Stored data
++++++

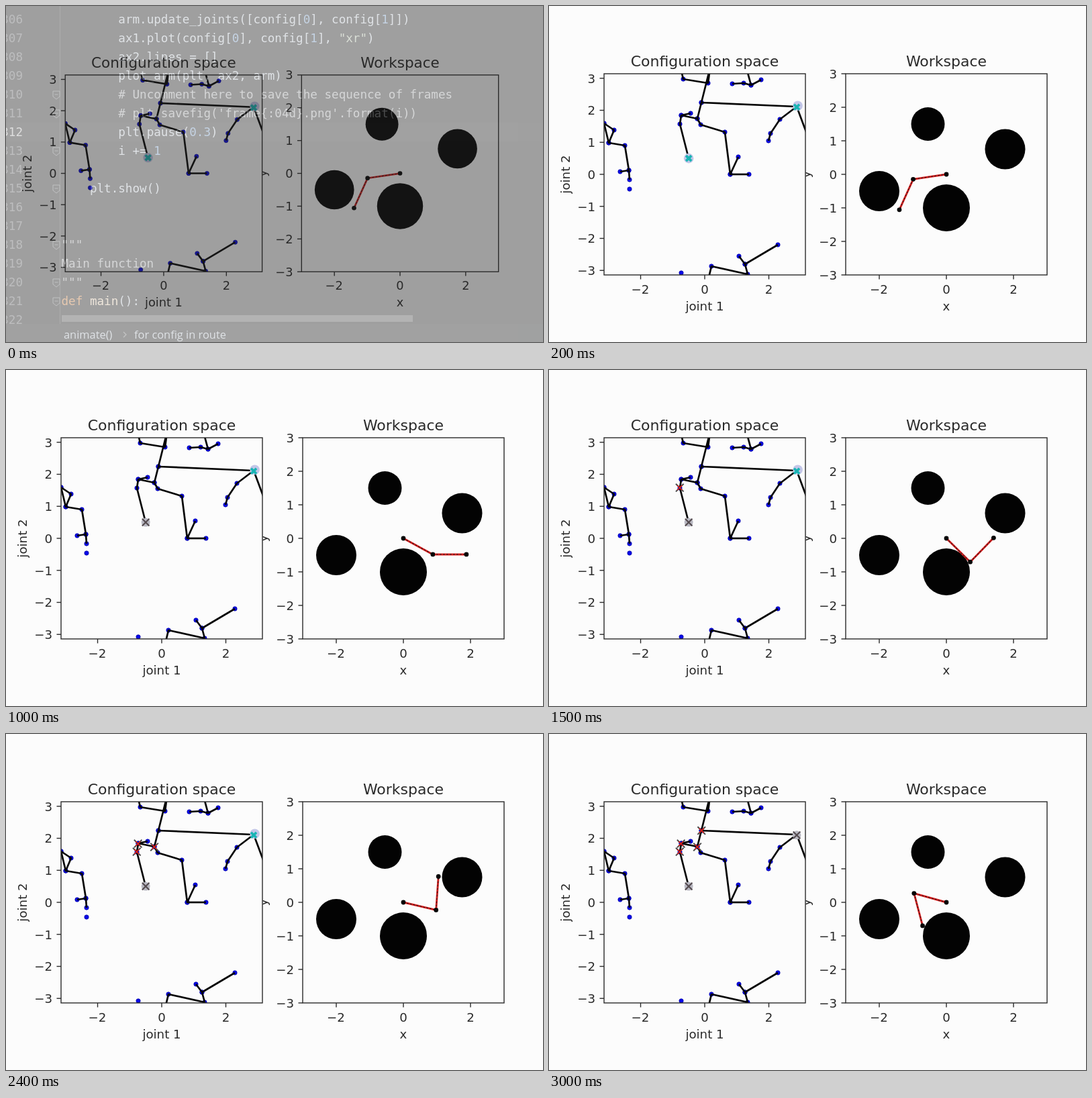
Write an HTML page that moves like this. It is 800x501 px and loops after 4.4 s.

```html
<!DOCTYPE html>
<html lang="en">
<head>
<meta charset="utf-8">
<title>Arm planning</title>
<style>
  html, body { margin: 0; width: 100%; height: 100%; overflow: hidden; background: #282828; }
  svg { display: block; width: 100vw; height: 100vh; }
  #code { font: 17.6px "DejaVu Sans Mono", monospace; fill: #bcc3cb; white-space: pre; }
  #code .crumb { font: 16.4px "Open Sans", sans-serif; }
  #slide { font: 18.2px "DejaVu Sans", sans-serif; fill: #2a2a2a; }
  #slide .title { font-size: 22px; }
</style>
</head>
<body>
<svg id="stage" viewBox="0 0 800 501">
  <defs>
    <clipPath id="plotClip"><rect x="82" y="101" width="300" height="300"/></clipPath>
    <clipPath id="labelClip"><rect x="382.5" y="230" width="20" height="40"/></clipPath>
  </defs>
  <g id="code"></g>
  <g id="slide"></g>
</svg>
<script>
const NS = "http://www.w3.org/2000/svg";
const LOOP = 4400, STEP = 100;
const $ = id => document.getElementById(id);

function add(parent, tag, attrs, text) {
  const node = document.createElementNS(NS, tag);
  for (const key in attrs) node.setAttribute(key, attrs[key]);
  if (text !== undefined) node.textContent = text;
  parent.appendChild(node);
  return node;
}
const group = (parent, attrs = {}) => add(parent, "g", attrs);
const path = (parent, d, stroke, width, more = {}) =>
  add(parent, "path", { d, stroke, "stroke-width": width, fill: "none", ...more });
const dot = (parent, [cx, cy], r, fill, more = {}) => add(parent, "circle", { cx, cy, r, fill, ...more });
const label = (parent, x, y, text, anchor = "middle", more = {}) =>
  add(parent, "text", { x, y, "text-anchor": anchor, ...more }, text);
const toPath = points => "M" + points.map(p => p.join(",")).join("L");
const cross = ([x, y], s) =>
  `M${x - s},${y - s}L${x + s},${y + s}M${x - s},${y + s}L${x + s},${y - s}`;

// Code editor behind the slide
function buildCode() {
  const code = $("code");
  const box = (x, y, width, height, fill) => add(code, "rect", { x, y, width, height, fill });
  box(0, 0, 800, 501, "#282828");
  box(0, 174, 800, 28, "#2c2c2c");
  box(80, 0, 1, 474, "#484848");
  box(0, 474, 800, 27, "#2c2d2e");
  box(83, 461, 523, 10, "#565656");

  const colors = { n: "#7f9fc4", c: "#a4a6a8", s: "#b0bba8", k: "#cc8850", f: "#e0cdb4" };
  const lines = [
    [0, 8, "arm.update_joints([config[~n0~], config[~n1~]])"],
    [1, 8, "ax1.plot(config[~n0~], config[~n1~], ~s\"xr\"~)"],
    [2, 8, "ax2.lines = []"],
    [3, 8, "plot_arm(plt, ax2, arm)"],
    [4, 8, "~c# Uncomment here to save the sequence of frames~"],
    [5, 8, "~c# plt.savefig('frame{:04d}.png'.format(i))~"],
    [6, 8, "plt.pause(~n0.3~)"],
    [7, 8, "i += ~n1~"],
    [9, 4, "plt.show()"],
    [12, 0, "~c\"\"\"~"],
    [13, 0, "~cMain function~"],
    [14, 0, "~c\"\"\"~"],
    [15, 0, "~kdef~ ~fmain~():"]
  ];
  for (const [row, indent, text] of lines) {
    const line = add(code, "text", { x: 82.5 + indent * 10.6, y: 26 + row * 28 });
    text.split("~").forEach((part, i) => {
      const colored = i % 2;
      add(line, "tspan", colored ? { fill: colors[part[0]] } : {}, colored ? part.slice(1) : part);
    });
  }
  for (let row = 0; row < 17; row++)
    label(code, 25, 26 + row * 28, 306 + row, "end", { fill: row === 6 ? "#b8b8b8" : "#6c6e70" });
  for (const row of [4, 5, 7, 9, 12, 14, 15])
    path(code, `M70,${15 + row * 28}h10v8l-5,4l-5,-4zM72.5,${20 + row * 28}h5`, "#747678", 1);
  add(code, "text", { x: 86, y: 496, class: "crumb" }, "animate()");
  path(code, "M175,486l4,4l-4,4", "#808080", 1.2);
  add(code, "text", { x: 191, y: 496, class: "crumb" }, "for config in route");
}

const toPlot = ([a, b]) => [232 + 47.75 * a, 251 - 47.75 * b];
const toWork = ([x, y]) => [592 + 50 * x, 251 - 50 * y];

function buildAxes(slide, left, unit, title, xName) {
  const mid = left + 150;
  add(slide, "rect", { x: left, y: 101, width: 300, height: 300, fill: "none", stroke: "#2a2a2a", "stroke-width": 1.4 });
  const name = v => String(v).replace("-", "\u2212");
  for (const v of [-2, 0, 2]) {
    const x = mid + v * unit;
    path(slide, `M${x},401v6.5`, "#2a2a2a", 1.4);
    label(slide, v < 0 ? x - 0.5 : x, 428.5, name(v));
  }
  for (let v = -3; v <= 3; v++) {
    const y = 251 - v * unit;
    path(slide, `M${left},${y}h-6.5`, "#2a2a2a", 1.4);
    label(slide, left - 13, y + 6.8, name(v), "end");
  }
  label(slide, mid, 90, title, "middle", { class: "title" });
  label(slide, mid, 454, xName);
}

// Branches of the search tree, in pixels
const branches = [
  "196,92 200,109 237,115 240,92", "227,144 240,92",
  "273,116 290,115 301,118 316,110", "301,118 294,92",
  "388,201 369,150 227,144 221,168 197,163 211,160",
  "369,150 344,169 330,190 327,201",
  "197,163 195,176 208,227",
  "221,168 226,177 262,188 270,251 282,225", "270,251 298,251",
  "82,175 97,185 89,204 113,208 119,245 106,247",
  "82,175 89,204", "119,245 120,259", "120,273", "197,398",
  "237,409 242,388 296,400 292,385 341,356", "283,373 292,385"
].map(s => s.split(" ").map(p => p.split(",").map(Number)));

const idle = [-2.995, 1];
const route = [
  { at: 1000, config: [-0.5, 0.5] },
  { at: 1400, config: [-0.78, 1.58] },
  { at: 1800, config: [-0.74, 1.83] },
  { at: 2200, config: [-0.23, 1.73] },
  { at: 2600, config: [-0.1, 2.24] },
  { at: 2900, config: [2.87, 2.1] }
];
const obstacles = [[-0.55, 1.5, 0.5], [1.75, 0.75, 0.6], [-2, -0.5, 0.6], [0, -1, 0.7]];
const arm = {};

function buildMarkers(parent) {
  route.forEach((stop, i) => {
    const p = toPlot(stop.config);
    const isEnd = i === 0 || i === route.length - 1;
    stop.visited = group(parent);
    if (isEnd) {
      stop.waiting = group(parent);
      dot(stop.waiting, [p[0] + (i ? 1.5 : 0), p[1] - (i ? 2 : 0)], 7.3, "#c3c6e8");
      path(stop.waiting, cross(p, 4), "#18b4b4", 3.8);
      dot(stop.visited, p, 6.4, "#b8b8c2");
      path(stop.visited, cross(p, 5.3), "#554c50", 2.2);
    } else {
      path(stop.visited, cross(p, 5.8), "#4a4a4a", 2);
      path(stop.visited, cross(p, 3.4), "#e01818", 1.6);
    }
  });
}

function buildSlide() {
  const slide = $("slide");
  add(slide, "rect", { x: -50, y: -50, width: 900, height: 620, fill: "#fcfcfc" });
  const plot = group(slide, { "clip-path": "url(#plotClip)" });
  branches.flat().forEach(p => dot(plot, p, 3.2, "#0808e8", { stroke: "#0505a0", "stroke-width": 0.7 }));
  branches.forEach(b => path(plot, toPath(b), "#050505", 2.7, { "stroke-linejoin": "round" }));
  buildMarkers(plot);
  buildAxes(slide, 82, 47.75, "Configuration space", "joint 1");
  label(slide, 0, 0, "joint 2", "middle", { transform: "translate(30.5 251) rotate(-90)" });

  for (const [x, y, r] of obstacles) dot(slide, toWork([x, y]), r * 50, "#030303");
  arm.base = path(slide, "", "#e01c1c", 2.9);
  arm.core = path(slide, "", "#3a2020", 1.3, { "stroke-dasharray": "3 2" });
  arm.joints = [0, 1, 2].map(() => dot(slide, [0, 0], 3.4, "#050505"));
  buildAxes(slide, 442, 50, "Workspace", "x");
  const yName = group(slide, { "clip-path": "url(#labelClip)" });
  label(yName, 0, 0, "y", "middle", { transform: "translate(389 251) rotate(-90)" });
}

function poseArm([a, b]) {
  const elbow = [Math.cos(a), Math.sin(a)];
  const hand = [elbow[0] + Math.cos(a + b), elbow[1] + Math.sin(a + b)];
  const points = [[0, 0], elbow, hand].map(toWork);
  arm.base.setAttribute("d", toPath(points));
  arm.core.setAttribute("d", toPath(points));
  arm.joints.forEach((joint, i) => {
    joint.setAttribute("cx", points[i][0]);
    joint.setAttribute("cy", points[i][1]);
  });
}

const show = (node, on) => node.setAttribute("visibility", on ? "visible" : "hidden");

function draw(time) {
  const t = Math.floor((time % LOOP) / STEP) * STEP;
  const [alpha, scale] = [[0.56, 0.978], [0.885, 0.993]][t / STEP] || [1, 1];
  $("slide").setAttribute("opacity", alpha);
  $("slide").setAttribute("transform", `translate(365 185) scale(${scale}) translate(-365 -185)`);

  let config = idle;
  for (const stop of route) {
    const reached = t >= stop.at;
    if (reached) config = stop.config;
    show(stop.visited, reached);
    if (stop.waiting) show(stop.waiting, !reached);
  }
  poseArm(config);
}

buildCode();
buildSlide();
draw(0);
const start = performance.now();
(function tick() {
  draw(Math.max(0, performance.now() - start));
  requestAnimationFrame(tick);
})();
</script>
</body>
</html>
```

++++++

Problem: Look through the data above and report every line in which "function" appears.

Output of the task:
function add(parent, tag, attrs, text) {
function buildCode() {
    [13, 0, "~cMain function~"],
function buildAxes(slide, left, unit, title, xName) {
function buildMarkers(parent) {
function buildSlide() {
function poseArm([a, b]) {
function draw(time) {
(function tick() {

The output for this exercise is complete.